For every line of the records below that holds "place", add one. Give only the final total.

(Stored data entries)

- Opening Delimiter -

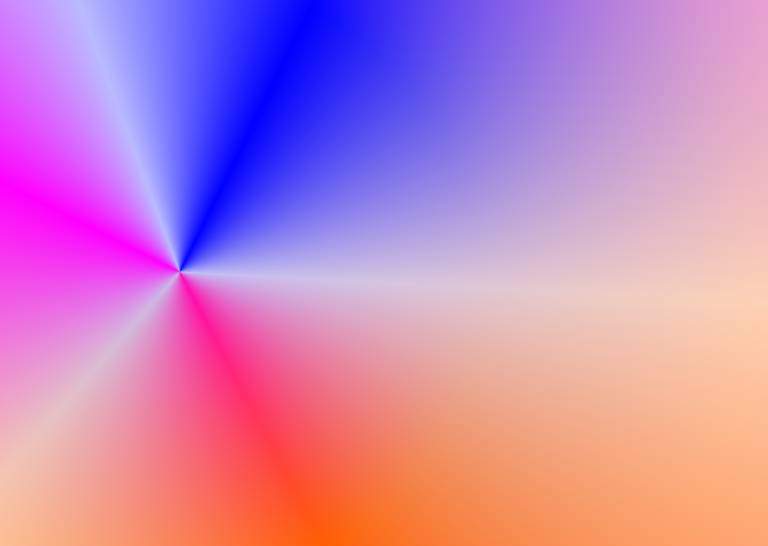
Give the GLSL for this background, as a Shadertoy shader.

```glsl
// Conic fan of blue, magenta and orange rays with pale rays between them.

// Blends towards the next ray between two angles in degrees.
vec3 sweep(vec3 before, vec3 next, float angle, float start, float end) {
    return mix(before, next, clamp((angle - start) / (end - start), 0.0, 1.0));
}

void mainImage(out vec4 fragColor, in vec2 fragCoord) {
    // Polar coordinates around the hub, in units of canvas height
    vec2 hub = vec2(0.234, 0.502) * iResolution.xy;
    vec2 p = (fragCoord - hub) / iResolution.y;
    float radius = length(p);
    float angle = mod(degrees(atan(p.y, p.x + 1e-6)) + 62.0, 360.0) - 62.0;

    // Ray colours that warm with distance from the hub
    vec3 pale = vec3(0.73, 0.73, 1.0);
    vec3 magenta = vec3(1.0, 0.0, 1.0);
    vec3 orange = mix(vec3(1.0, 0.02, 0.75), vec3(1.0, 0.37, 0.0), min(radius / 0.57, 1.0));
    vec3 peachRight = mix(vec3(0.75, 0.74, 0.97), vec3(0.99, 0.82, 0.71), min(radius / 1.05, 1.0));
    vec3 peachLeft = mix(vec3(0.78, 0.71, 0.92), vec3(0.99, 0.79, 0.65), min(radius / 0.6, 1.0));
    vec3 blue = mix(vec3(0.0, 0.0, 1.0), vec3(0.8, 0.36, 0.97), clamp((radius - 0.54) / 0.65, 0.0, 1.0));

    // Counterclockwise sweep, starting and ending on the orange ray
    vec3 color = sweep(orange, peachRight, angle, -62.0, -3.0);
    color = sweep(color, blue, angle, -3.0, 63.5);
    color = sweep(color, pale, angle, 63.5, 110.5);
    color = sweep(color, magenta, angle, 110.5, 153.4);
    color = sweep(color, peachLeft, angle, 153.4, 229.0);
    color = sweep(color, orange, angle, 229.0, 298.0);

    // Soften the hub, where all rays meet
    color = mix(vec3(0.65, 0.45, 0.95), color, smoothstep(0.0, 0.004, radius));
    fragColor = vec4(color, 1.0);
}
```
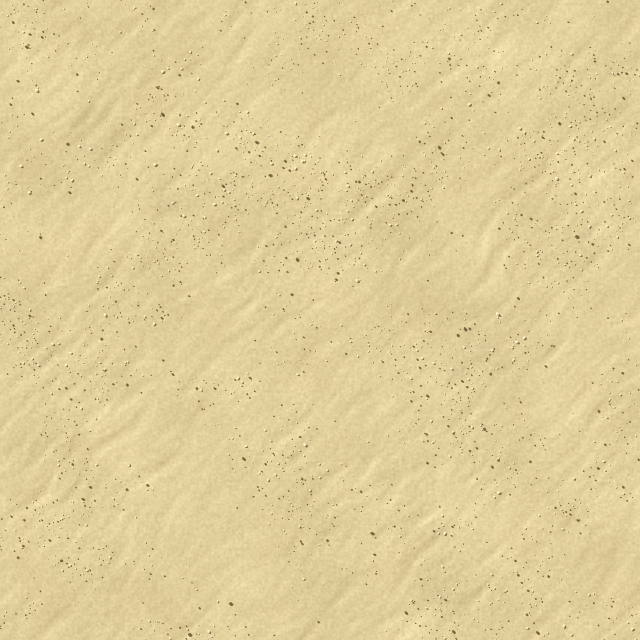
Give the GLSL for this texture, as a Shadertoy shader.

```glsl
// Pale wind-blown sand with short diagonal ripples and clustered tiny pebbles.
// Creased, stretched gradient noise is lit as relief; pebbles are jittered in
// rotated grids, each with a bright or dark body and a short cast shadow.

#define SAND vec3(0.881, 0.813, 0.610)
#define PALE_STONE vec3(0.99, 0.93, 0.76)
#define DARK_STONE vec3(0.47, 0.39, 0.23)
#define SHADOW vec3(0.36, 0.30, 0.16)
#define RIPPLE_ANGLE 0.80
#define RIPPLE_CONTRAST 0.095
#define GRAIN_CONTRAST 0.064
#define PATCH_CONTRAST 0.050
#define PEBBLE_DENSITY 0.27
#define DARK_SHARE 0.42
#define LIGHT_DIR vec2(-0.75, 0.66)

vec3 hash3(vec2 p) {
    vec3 q = fract(p.xyx * vec3(0.1031, 0.1030, 0.0973));
    q += dot(q, q.yxz + 33.33);
    return fract((q.xxy + q.yzz) * q.zyx);
}

mat2 rotation(float a) {
    float c = cos(a), s = sin(a);
    return mat2(c, -s, s, c);
}

float cornerRamp(vec2 cell, vec2 f, vec2 corner) {
    vec2 gradient = hash3(cell + corner + 57.0).xy * 2.0 - 1.0;
    return dot(gradient, f - corner);
}

float gradientNoise(vec2 p) {
    vec2 i = floor(p), f = fract(p);
    vec2 w = f * f * f * (f * (f * 6.0 - 15.0) + 10.0);
    float low = mix(cornerRamp(i, f, vec2(0, 0)), cornerRamp(i, f, vec2(1, 0)), w.x);
    float high = mix(cornerRamp(i, f, vec2(0, 1)), cornerRamp(i, f, vec2(1, 1)), w.x);
    return mix(low, high, w.y);
}

// Ripple height: noise stretched along the crests, bent by a slow warp
float rippleHeight(vec2 p) {
    p += 0.02 * vec2(gradientNoise(p * 8.0), gradientNoise(p * 8.0 + 31.0));
    vec2 q = rotation(RIPPLE_ANGLE) * p;
    float broad = gradientNoise(q * vec2(14.0, 38.0));
    float fine = gradientNoise(q * vec2(36.0, 80.0) + 17.0);
    return broad - 0.7 * abs(broad) + 0.35 * fine;
}

// Sand tone: lit ripples, soft patches and fine grain
vec3 sandColor(vec2 p) {
    float slope = rippleHeight(p) - rippleHeight(p + LIGHT_DIR * 0.006);
    float strength = 0.9 + 0.8 * gradientNoise(p * 4.0 + 11.0);
    float patches = gradientNoise(p * 7.0) + 0.6 * gradientNoise(p * 18.0 + 5.0);
    float grain = gradientNoise(p * 215.0) + 0.6 * gradientNoise(p * 110.0 + 7.0);
    float tone = RIPPLE_CONTRAST * strength * slope
               + PATCH_CONTRAST * patches + GRAIN_CONTRAST * grain;
    float warmth = gradientNoise(p * 9.0 + 40.0) + gradientNoise(p * 70.0 + 3.0);
    return SAND + tone * vec3(1.0, 1.06, 0.98) + warmth * vec3(0.006, -0.004, -0.004);
}

// Coverage of a slightly oval stone, softened over one pixel
float stoneMask(vec2 q, float radius, float angle, float soft) {
    q = rotation(angle) * q * vec2(1.0, 1.3);
    return 1.0 - smoothstep(radius - soft, radius + soft, length(q));
}

// One grid of stones, thinned by a clustering noise
vec3 addPebbles(vec3 color, vec2 p, float layer, float pixel) {
    float cells = 165.0 / (1.0 + 0.6 * layer);
    mat2 turn = rotation(0.4 + 0.9 * layer);
    vec2 grid = turn * p * cells;
    vec2 id = floor(grid);
    vec3 place = hash3(id + 91.0 * layer + 200.0);
    vec3 look = hash3(id + 37.0 * layer + 700.0);

    vec2 center = (id + 0.5) / cells * turn;
    float cluster = gradientNoise(center * 5.0 + 3.0)
                  + 0.8 * gradientNoise(center * 14.0 + 23.0);
    float chance = PEBBLE_DENSITY / (1.0 + layer) * smoothstep(-0.3, 0.55, cluster);
    if (place.z > chance) return color;

    float radius = mix(0.12, 0.21, look.x * look.x);
    vec2 jitter = (place.xy - 0.5) * 2.0 * (0.36 - radius);
    vec2 q = grid - id - 0.5 - jitter;
    vec2 light = turn * LIGHT_DIR;
    float soft = 0.7 * pixel * cells;
    float angle = 6.283 * look.y;

    float shade = stoneMask(q + light * radius, radius, angle, soft);
    float body = stoneMask(q, radius, angle, soft);
    float lit = dot(q, light) / radius;
    vec3 stone = look.z < DARK_SHARE ? DARK_STONE : PALE_STONE;
    stone *= 1.0 + 0.15 * clamp(lit, -1.0, 1.0);
    color = mix(color, SHADOW, 0.75 * shade);
    return mix(color, stone, 0.9 * body);
}

void mainImage(out vec4 fragColor, in vec2 fragCoord) {
    float pixel = 1.0 / iResolution.y;
    vec2 p = fragCoord * pixel;
    vec3 color = sandColor(p);
    for (int layer = 0; layer < 3; layer++) {
        color = addPebbles(color, p, float(layer), pixel);
    }
    fragColor = vec4(clamp(color, 0.0, 1.0), 1.0);
}
```
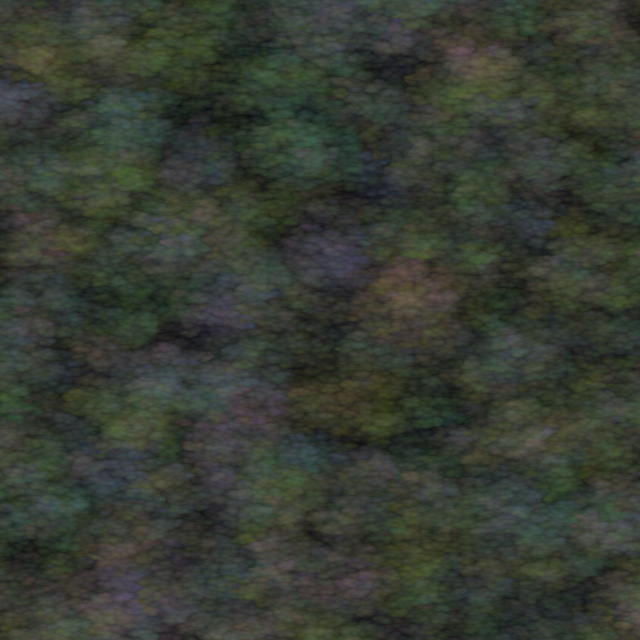
Give the GLSL for this texture, as a three.js fragment shader.

```glsl
// Dark mossy canopy: soft leafy clumps in muted green, teal and brown with
// shaded gaps, built from layered smooth cellular noise. Fine, sideways
// stretched cells give the streaky grain and fray the clump outlines.

varying vec2 vUv;

// Cells across and up the canvas, per layer
const vec2 PATCH_CELLS  = vec2(4.0, 5.0);
const vec2 CLUMP_CELLS  = vec2(10.0, 12.5);
const vec2 TUFT_CELLS   = vec2(21.0, 31.0);
const vec2 STREAK_CELLS = vec2(46.0, 110.0);
const vec2 GRAIN_CELLS  = vec2(105.0, 200.0);

// Brightness: mean level and the contrast of each layer
const float MEAN_LIGHT   = 0.213;
const float MIN_LIGHT    = 0.055;
const float PATCH_LIGHT  = 0.010;
const float CLUMP_LIGHT  = 0.036;
const float TUFT_LIGHT   = 0.027;
const float STREAK_LIGHT = 0.020;
const float GRAIN_LIGHT  = 0.017;

// Hues as multipliers of brightness, and the two axes of tint
const vec3 SHADE_HUE = vec3(0.96, 0.99, 0.98);
const vec3 MOSS_HUE  = vec3(0.945, 1.035, 0.865);
const vec3 WARM_AXIS = vec3(0.21, 0.00, -0.20);
const vec3 LEAF_AXIS = vec3(-0.09, 0.15, -0.25);

// Cell shape: height spread, blend sharpness, and outline fraying
const float HEIGHT_SPREAD = 0.9;
const float BLEND = 8.0;
const vec2  FRAY = vec2(0.026, 0.016);

vec3 hash3(vec2 p) {
  vec3 q = fract(p.xyx * vec3(0.1031, 0.1030, 0.0973));
  q += dot(q, q.yxz + 33.33);
  return fract((q.xxy + q.yzz) * q.zyx);
}

// Smooth cellular domes: x = height (about zero mean, unit spread),
// yz = tint of the dome on top (each -0.5 to 0.5)
vec3 domes(vec2 p, float seed) {
  vec2 cell = floor(p);
  float total = 0.0;
  vec2 tint = vec2(0.0);
  for (int j = -1; j <= 1; j++) {
    for (int i = -1; i <= 1; i++) {
      vec2 id = cell + vec2(float(i), float(j));
      vec3 place = hash3(id + seed);
      vec2 offset = id + place.xy - p;
      float height = HEIGHT_SPREAD * place.z - dot(offset, offset);
      float weight = exp(BLEND * height);
      total += weight;
      tint += weight * (hash3(id + seed + 57.3).xy - 0.5);
    }
  }
  float top = log(total) / BLEND;
  return vec3((top - 0.29) / 0.3, tint / total);
}

void main() {
  // Fine layers
  vec3 grain = domes(vUv * GRAIN_CELLS, 11.0);
  vec2 bent = vUv + 0.006 * grain.yz * vec2(1.0, 0.5);
  vec3 streak = domes(bent * STREAK_CELLS, 137.0);

  // Broad layers, with outlines frayed by the streaks
  vec2 frayed = bent + FRAY * streak.yz;
  vec3 tuft = domes(frayed * TUFT_CELLS, 251.0);
  vec3 clump = domes((frayed + 0.016 * tuft.yz) * CLUMP_CELLS, 379.0);
  vec3 region = domes(frayed * PATCH_CELLS, 491.0);

  // Brightness
  float light = MEAN_LIGHT
    + PATCH_LIGHT * region.x
    + CLUMP_LIGHT * clump.x
    + TUFT_LIGHT * tuft.x
    + STREAK_LIGHT * streak.x
    + GRAIN_LIGHT * grain.x;
  light = max(light, MIN_LIGHT);

  // Hue: neutral in the gaps, mossy on the clumps, tinted at every scale
  vec2 tint = 0.4 * region.yz + 0.8 * clump.yz + 0.6 * tuft.yz
    + 0.5 * streak.yz + 0.35 * grain.yz;
  vec3 hue = mix(SHADE_HUE, MOSS_HUE, smoothstep(0.07, 0.19, light));
  hue += WARM_AXIS * tint.x + LEAF_AXIS * tint.y;

  gl_FragColor = vec4(light * hue, 1.0);
}
```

- Closing Delimiter -

* _Task output_: 6